#### Task to carry out:
How many of the lines below include "link"? Give the number and no other words.

#### Records to use:

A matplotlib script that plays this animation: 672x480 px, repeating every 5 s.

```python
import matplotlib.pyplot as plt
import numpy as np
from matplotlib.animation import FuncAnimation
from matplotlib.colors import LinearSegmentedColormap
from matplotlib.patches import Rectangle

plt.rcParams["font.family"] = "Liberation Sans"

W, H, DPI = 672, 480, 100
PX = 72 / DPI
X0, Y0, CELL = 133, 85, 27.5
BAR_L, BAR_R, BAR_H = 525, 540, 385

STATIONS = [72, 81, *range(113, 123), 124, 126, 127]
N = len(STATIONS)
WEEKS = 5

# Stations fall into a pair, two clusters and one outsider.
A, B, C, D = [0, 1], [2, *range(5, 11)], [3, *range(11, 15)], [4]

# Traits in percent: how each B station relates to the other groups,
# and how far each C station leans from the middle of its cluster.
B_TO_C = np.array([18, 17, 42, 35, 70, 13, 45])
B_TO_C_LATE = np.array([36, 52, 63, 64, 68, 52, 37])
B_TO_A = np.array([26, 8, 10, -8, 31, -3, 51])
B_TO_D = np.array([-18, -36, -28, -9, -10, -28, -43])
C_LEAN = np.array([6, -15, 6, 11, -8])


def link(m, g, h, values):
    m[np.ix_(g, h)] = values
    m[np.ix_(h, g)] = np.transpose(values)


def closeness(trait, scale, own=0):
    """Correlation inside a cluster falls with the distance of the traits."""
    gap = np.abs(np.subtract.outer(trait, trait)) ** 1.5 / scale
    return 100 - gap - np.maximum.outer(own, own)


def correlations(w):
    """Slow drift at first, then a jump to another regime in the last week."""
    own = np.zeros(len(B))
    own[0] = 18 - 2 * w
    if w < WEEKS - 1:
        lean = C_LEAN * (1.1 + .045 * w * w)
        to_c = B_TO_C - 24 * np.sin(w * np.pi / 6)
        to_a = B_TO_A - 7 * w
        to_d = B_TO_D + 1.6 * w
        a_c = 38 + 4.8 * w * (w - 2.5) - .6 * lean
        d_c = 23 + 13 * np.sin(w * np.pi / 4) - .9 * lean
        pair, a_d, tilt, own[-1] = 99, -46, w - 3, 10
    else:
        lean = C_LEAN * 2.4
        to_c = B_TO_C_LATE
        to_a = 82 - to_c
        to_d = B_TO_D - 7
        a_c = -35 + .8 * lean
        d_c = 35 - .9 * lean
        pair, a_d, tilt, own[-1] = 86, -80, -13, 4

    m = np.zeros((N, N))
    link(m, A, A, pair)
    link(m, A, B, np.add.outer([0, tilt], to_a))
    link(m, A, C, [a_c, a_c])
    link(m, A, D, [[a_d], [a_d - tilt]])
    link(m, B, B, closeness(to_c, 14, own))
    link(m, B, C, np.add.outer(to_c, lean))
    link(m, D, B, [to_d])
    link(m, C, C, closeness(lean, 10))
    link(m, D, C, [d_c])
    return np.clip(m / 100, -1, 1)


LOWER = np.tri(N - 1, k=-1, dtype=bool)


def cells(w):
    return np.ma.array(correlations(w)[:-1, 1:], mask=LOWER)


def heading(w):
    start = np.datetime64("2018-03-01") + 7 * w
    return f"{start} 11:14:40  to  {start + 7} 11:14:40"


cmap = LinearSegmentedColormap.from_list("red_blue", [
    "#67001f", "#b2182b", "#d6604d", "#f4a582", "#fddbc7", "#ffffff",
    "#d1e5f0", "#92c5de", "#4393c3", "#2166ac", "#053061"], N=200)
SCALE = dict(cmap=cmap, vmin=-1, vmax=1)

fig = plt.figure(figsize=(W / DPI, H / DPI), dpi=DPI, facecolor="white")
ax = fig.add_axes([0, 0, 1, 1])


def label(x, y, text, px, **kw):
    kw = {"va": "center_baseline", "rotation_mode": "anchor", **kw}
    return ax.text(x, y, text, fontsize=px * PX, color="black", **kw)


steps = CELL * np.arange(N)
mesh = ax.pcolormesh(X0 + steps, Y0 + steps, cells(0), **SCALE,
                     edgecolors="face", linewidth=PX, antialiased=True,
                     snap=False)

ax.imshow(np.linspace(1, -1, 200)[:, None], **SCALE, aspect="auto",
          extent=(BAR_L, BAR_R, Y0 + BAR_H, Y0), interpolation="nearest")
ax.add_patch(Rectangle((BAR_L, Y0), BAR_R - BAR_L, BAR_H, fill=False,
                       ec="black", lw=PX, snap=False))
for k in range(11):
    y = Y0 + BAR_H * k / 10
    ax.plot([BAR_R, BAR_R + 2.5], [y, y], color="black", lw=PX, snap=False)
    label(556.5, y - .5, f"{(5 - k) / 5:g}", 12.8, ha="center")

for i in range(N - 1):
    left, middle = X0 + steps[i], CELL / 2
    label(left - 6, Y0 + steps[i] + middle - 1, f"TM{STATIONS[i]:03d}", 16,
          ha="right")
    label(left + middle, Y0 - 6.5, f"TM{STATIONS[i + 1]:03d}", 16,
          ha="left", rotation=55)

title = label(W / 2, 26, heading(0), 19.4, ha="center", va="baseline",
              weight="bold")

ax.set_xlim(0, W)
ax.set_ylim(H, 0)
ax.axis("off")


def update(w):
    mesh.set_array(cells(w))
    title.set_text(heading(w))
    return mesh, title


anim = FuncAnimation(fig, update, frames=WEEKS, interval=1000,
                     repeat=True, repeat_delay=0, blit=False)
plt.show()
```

...

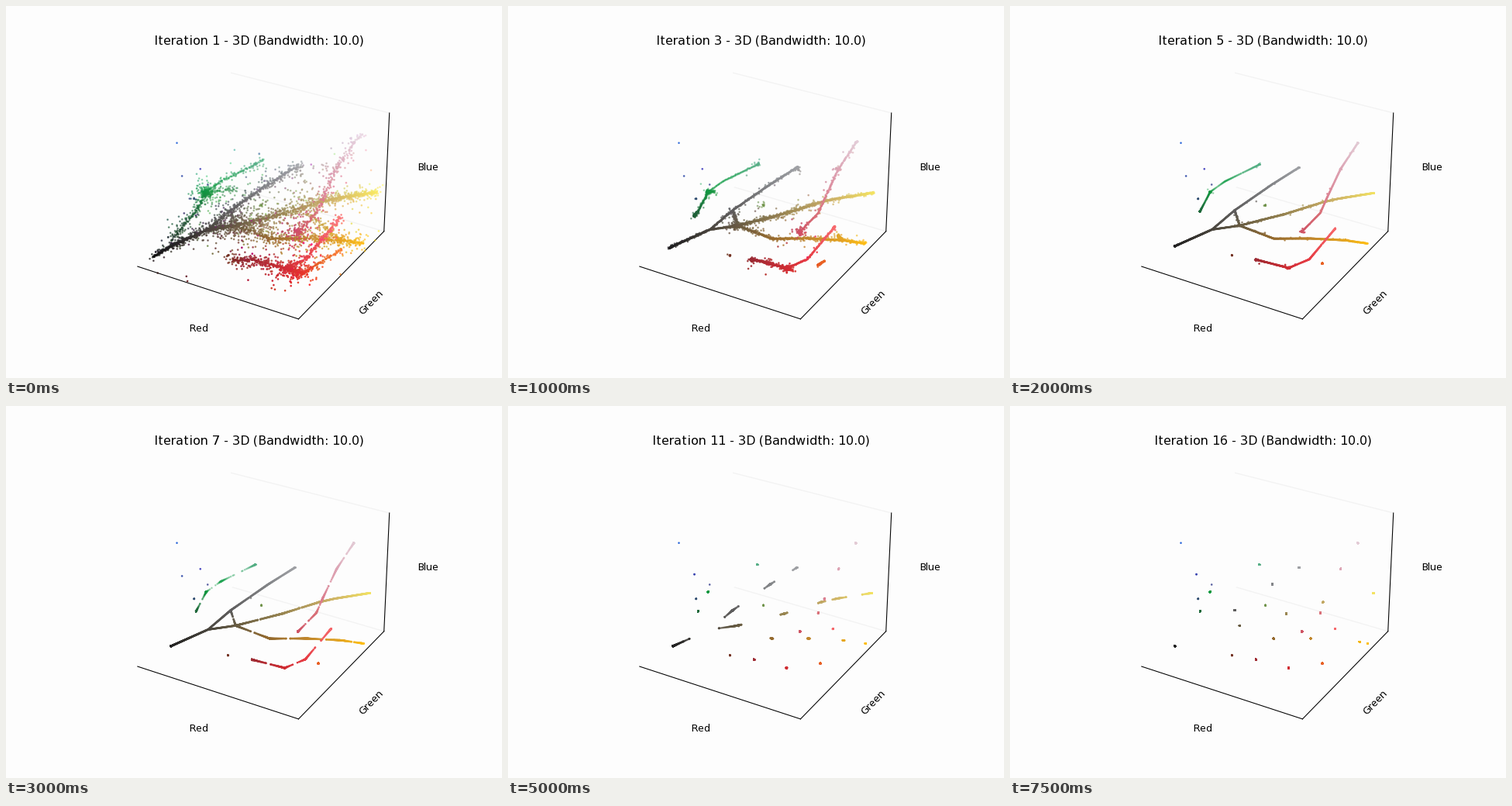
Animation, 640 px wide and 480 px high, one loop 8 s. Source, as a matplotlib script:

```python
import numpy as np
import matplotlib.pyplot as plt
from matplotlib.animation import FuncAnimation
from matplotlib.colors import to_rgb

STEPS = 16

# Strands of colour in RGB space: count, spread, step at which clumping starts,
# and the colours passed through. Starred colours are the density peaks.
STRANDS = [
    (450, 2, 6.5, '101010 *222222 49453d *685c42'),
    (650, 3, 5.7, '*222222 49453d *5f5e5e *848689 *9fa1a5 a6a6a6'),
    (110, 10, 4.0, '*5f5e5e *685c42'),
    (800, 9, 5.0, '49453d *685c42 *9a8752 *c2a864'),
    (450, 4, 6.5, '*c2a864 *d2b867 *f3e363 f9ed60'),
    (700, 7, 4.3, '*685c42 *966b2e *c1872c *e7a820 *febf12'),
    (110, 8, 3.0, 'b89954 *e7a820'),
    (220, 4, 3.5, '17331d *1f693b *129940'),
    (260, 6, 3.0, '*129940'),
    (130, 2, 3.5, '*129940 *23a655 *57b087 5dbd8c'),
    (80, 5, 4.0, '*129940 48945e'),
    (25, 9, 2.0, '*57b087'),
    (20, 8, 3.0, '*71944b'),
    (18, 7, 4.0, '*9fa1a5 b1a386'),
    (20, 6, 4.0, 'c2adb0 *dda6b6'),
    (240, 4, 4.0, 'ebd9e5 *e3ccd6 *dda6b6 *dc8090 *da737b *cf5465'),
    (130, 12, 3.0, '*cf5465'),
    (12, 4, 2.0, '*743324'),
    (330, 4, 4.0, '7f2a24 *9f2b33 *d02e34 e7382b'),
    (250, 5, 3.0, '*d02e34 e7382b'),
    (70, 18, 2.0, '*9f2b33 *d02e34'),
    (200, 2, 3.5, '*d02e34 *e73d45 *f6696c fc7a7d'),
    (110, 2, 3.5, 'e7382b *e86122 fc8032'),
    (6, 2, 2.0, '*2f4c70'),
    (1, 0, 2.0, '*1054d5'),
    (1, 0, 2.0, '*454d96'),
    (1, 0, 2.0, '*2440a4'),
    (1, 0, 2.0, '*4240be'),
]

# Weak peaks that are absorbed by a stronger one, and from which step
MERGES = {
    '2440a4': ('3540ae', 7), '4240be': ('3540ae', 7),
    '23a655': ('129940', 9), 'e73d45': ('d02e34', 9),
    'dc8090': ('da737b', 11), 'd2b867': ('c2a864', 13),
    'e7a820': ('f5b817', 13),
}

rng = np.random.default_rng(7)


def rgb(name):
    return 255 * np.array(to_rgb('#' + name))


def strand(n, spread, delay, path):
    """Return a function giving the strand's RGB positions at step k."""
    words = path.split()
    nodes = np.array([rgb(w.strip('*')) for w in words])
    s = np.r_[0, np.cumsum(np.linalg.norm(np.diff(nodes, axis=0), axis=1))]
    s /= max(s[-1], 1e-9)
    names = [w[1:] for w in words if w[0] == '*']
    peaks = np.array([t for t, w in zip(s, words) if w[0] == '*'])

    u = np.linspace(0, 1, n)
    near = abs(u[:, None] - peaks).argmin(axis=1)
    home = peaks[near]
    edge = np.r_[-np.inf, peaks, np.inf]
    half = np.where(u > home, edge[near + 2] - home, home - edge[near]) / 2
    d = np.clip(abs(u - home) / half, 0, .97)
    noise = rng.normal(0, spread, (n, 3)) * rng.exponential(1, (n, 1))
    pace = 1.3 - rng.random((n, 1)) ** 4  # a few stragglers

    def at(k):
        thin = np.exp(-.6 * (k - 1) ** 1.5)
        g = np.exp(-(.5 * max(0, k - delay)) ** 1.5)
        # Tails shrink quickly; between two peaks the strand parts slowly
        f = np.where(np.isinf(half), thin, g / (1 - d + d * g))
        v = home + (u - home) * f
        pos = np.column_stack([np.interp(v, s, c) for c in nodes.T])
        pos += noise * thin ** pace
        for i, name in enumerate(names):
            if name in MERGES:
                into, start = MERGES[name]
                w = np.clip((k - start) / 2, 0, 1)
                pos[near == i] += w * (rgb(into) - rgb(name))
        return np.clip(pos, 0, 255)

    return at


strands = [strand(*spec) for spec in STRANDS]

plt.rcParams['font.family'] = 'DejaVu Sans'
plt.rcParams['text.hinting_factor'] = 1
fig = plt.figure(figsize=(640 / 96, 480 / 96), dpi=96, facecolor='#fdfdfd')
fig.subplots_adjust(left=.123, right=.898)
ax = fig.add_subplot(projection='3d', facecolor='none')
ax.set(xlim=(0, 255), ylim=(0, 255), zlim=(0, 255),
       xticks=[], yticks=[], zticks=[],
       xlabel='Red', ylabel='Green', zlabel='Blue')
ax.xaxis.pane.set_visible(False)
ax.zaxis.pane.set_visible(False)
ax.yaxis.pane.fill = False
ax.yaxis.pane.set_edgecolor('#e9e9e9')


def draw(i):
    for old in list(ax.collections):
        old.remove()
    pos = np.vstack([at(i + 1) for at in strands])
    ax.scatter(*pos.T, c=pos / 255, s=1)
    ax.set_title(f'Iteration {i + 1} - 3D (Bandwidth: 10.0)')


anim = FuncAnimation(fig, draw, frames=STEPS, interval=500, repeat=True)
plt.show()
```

#### Your response:
10